Data in this exercise -
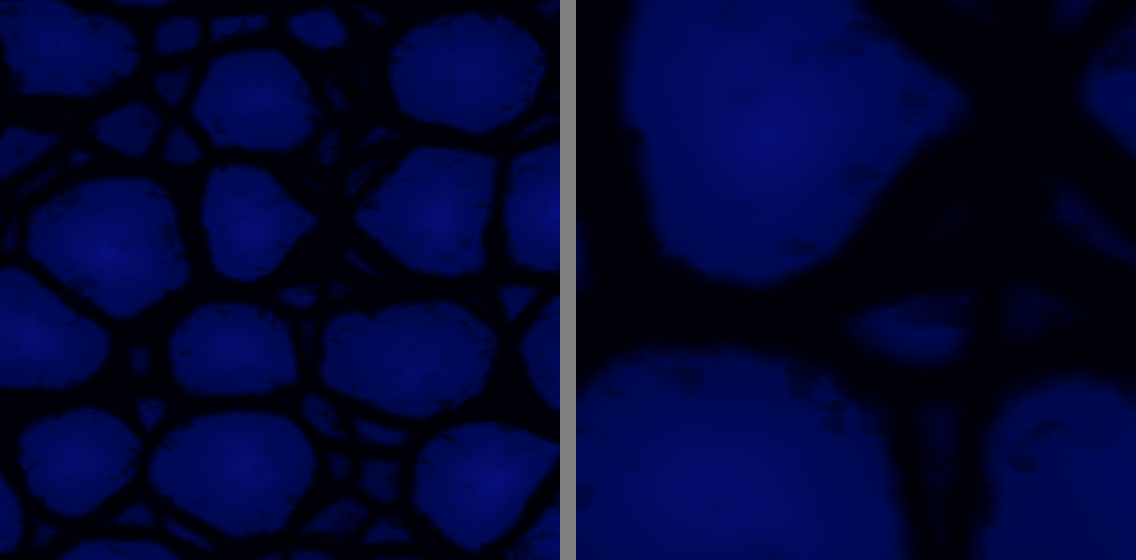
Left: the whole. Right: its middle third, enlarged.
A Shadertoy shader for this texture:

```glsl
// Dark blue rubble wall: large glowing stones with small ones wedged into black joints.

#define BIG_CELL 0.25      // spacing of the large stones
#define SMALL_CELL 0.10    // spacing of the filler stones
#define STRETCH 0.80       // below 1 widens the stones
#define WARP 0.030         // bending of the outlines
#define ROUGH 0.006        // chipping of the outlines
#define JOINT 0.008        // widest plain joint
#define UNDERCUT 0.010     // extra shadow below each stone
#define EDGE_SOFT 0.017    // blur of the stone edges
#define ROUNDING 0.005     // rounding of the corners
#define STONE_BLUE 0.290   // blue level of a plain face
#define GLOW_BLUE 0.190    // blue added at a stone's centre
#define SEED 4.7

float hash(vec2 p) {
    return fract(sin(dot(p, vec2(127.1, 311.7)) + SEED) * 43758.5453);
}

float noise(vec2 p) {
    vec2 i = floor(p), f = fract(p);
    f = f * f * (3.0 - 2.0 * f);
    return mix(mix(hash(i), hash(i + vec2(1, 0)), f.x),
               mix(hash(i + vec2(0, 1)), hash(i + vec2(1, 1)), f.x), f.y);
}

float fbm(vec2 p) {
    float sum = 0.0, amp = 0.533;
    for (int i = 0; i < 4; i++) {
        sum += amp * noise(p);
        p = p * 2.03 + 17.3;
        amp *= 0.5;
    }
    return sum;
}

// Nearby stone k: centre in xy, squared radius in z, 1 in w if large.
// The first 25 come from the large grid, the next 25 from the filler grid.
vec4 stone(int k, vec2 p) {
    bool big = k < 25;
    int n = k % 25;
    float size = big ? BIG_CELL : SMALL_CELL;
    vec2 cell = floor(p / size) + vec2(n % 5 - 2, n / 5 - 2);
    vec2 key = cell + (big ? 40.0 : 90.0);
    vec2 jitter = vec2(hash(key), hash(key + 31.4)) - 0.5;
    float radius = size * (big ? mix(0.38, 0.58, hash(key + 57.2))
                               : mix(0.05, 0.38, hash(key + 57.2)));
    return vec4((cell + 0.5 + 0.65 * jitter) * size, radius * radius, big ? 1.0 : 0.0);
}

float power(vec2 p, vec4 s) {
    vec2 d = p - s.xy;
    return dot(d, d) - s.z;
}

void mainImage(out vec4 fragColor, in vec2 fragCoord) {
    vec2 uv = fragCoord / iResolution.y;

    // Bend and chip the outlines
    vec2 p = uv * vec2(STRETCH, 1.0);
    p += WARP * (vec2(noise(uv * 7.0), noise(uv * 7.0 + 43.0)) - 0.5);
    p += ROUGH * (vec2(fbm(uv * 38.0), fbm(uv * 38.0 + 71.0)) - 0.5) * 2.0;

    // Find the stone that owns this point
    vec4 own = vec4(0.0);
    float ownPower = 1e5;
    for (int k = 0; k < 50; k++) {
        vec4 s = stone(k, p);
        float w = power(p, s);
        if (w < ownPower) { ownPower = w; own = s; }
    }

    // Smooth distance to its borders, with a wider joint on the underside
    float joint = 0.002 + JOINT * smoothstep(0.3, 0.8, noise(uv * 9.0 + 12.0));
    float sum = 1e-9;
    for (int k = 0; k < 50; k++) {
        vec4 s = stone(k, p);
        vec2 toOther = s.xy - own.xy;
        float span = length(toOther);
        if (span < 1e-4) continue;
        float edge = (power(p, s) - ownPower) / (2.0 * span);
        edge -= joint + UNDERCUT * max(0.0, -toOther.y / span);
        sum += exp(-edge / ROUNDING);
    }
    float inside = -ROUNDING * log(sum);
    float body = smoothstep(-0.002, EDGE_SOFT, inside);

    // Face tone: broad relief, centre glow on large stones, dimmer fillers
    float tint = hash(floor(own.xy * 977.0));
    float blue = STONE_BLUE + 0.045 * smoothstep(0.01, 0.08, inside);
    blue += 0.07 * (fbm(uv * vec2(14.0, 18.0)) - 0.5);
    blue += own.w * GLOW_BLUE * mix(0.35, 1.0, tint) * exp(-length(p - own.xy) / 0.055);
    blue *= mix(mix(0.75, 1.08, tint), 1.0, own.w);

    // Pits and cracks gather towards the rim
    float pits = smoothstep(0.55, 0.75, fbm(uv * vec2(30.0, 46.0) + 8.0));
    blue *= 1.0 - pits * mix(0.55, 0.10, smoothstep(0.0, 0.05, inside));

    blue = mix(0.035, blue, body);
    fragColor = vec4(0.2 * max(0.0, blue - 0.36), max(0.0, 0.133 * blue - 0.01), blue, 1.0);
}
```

...

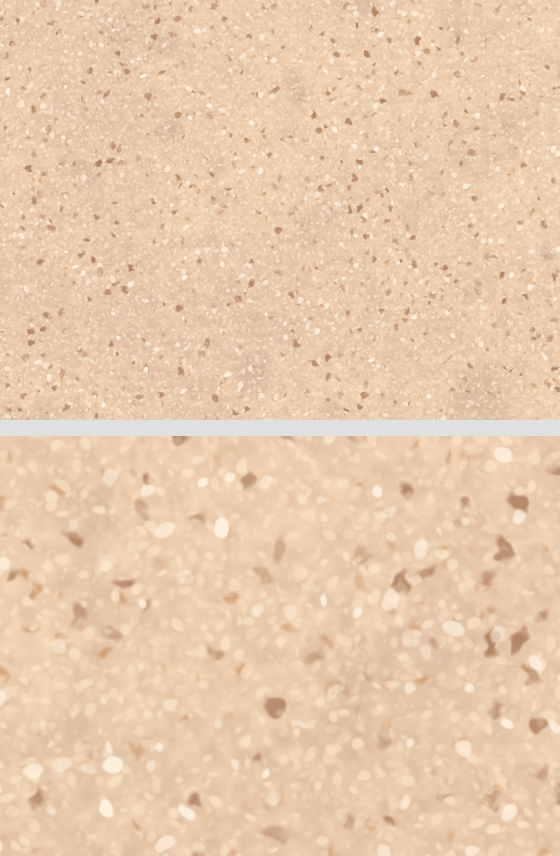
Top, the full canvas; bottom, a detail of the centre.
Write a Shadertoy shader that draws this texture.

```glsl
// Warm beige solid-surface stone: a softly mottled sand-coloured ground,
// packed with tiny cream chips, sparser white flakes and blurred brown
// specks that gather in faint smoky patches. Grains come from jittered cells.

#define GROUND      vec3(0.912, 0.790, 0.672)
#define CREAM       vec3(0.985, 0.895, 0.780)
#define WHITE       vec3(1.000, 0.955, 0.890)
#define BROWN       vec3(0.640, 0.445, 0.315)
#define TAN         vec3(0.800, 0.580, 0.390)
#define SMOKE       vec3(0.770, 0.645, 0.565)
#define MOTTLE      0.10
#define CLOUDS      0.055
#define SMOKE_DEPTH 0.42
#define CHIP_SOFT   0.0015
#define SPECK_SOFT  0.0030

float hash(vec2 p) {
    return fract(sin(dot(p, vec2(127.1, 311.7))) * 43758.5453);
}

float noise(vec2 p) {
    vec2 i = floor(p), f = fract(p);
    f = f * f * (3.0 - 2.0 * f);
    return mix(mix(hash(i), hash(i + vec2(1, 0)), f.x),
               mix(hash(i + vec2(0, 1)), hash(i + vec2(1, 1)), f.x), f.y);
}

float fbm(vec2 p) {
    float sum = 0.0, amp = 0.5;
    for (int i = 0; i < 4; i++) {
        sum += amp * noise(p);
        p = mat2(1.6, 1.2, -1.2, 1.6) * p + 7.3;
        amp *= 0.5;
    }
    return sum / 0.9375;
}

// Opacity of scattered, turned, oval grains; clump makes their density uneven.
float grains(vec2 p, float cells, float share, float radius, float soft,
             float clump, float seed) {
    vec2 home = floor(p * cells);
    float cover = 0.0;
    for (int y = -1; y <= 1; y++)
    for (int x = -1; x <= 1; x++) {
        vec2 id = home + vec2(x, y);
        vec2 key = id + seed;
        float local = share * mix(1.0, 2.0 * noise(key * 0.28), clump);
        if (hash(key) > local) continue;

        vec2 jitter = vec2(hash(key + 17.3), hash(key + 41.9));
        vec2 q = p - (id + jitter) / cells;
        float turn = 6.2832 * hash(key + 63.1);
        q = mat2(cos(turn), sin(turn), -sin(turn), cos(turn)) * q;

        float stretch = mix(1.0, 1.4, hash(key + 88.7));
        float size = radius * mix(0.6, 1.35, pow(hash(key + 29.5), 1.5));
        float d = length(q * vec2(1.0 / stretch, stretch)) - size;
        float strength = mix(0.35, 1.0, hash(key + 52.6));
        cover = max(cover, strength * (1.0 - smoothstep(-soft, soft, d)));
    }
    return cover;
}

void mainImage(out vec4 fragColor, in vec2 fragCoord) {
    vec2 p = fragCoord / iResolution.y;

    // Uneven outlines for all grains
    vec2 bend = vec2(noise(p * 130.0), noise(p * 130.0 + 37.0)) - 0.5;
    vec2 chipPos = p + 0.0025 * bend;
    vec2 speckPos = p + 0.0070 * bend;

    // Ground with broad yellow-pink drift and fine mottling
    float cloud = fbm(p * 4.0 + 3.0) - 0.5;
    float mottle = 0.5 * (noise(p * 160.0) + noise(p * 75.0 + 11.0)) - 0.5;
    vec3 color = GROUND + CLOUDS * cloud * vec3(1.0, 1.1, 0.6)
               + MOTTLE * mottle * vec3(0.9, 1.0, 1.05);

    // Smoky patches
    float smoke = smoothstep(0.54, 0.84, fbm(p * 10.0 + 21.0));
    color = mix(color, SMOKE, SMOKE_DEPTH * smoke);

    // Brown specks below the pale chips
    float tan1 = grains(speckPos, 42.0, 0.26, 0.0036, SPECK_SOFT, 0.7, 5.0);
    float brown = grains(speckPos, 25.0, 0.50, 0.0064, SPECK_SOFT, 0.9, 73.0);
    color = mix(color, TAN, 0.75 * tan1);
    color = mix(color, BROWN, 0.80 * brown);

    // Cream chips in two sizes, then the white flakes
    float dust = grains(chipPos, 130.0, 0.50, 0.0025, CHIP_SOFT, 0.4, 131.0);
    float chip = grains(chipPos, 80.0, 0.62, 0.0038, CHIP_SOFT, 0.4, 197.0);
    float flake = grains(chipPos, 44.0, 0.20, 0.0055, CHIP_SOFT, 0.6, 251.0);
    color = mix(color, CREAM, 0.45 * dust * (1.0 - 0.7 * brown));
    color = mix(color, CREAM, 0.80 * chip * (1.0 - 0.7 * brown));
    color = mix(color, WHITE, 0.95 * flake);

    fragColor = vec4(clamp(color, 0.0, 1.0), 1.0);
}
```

To do - Each line that holds the word "stones" should be extracted from the records.

Response -
// Dark blue rubble wall: large glowing stones with small ones wedged into black joints.
#define BIG_CELL 0.25      // spacing of the large stones
#define SMALL_CELL 0.10    // spacing of the filler stones
#define STRETCH 0.80       // below 1 widens the stones
    // Face tone: broad relief, centre glow on large stones, dimmer fillers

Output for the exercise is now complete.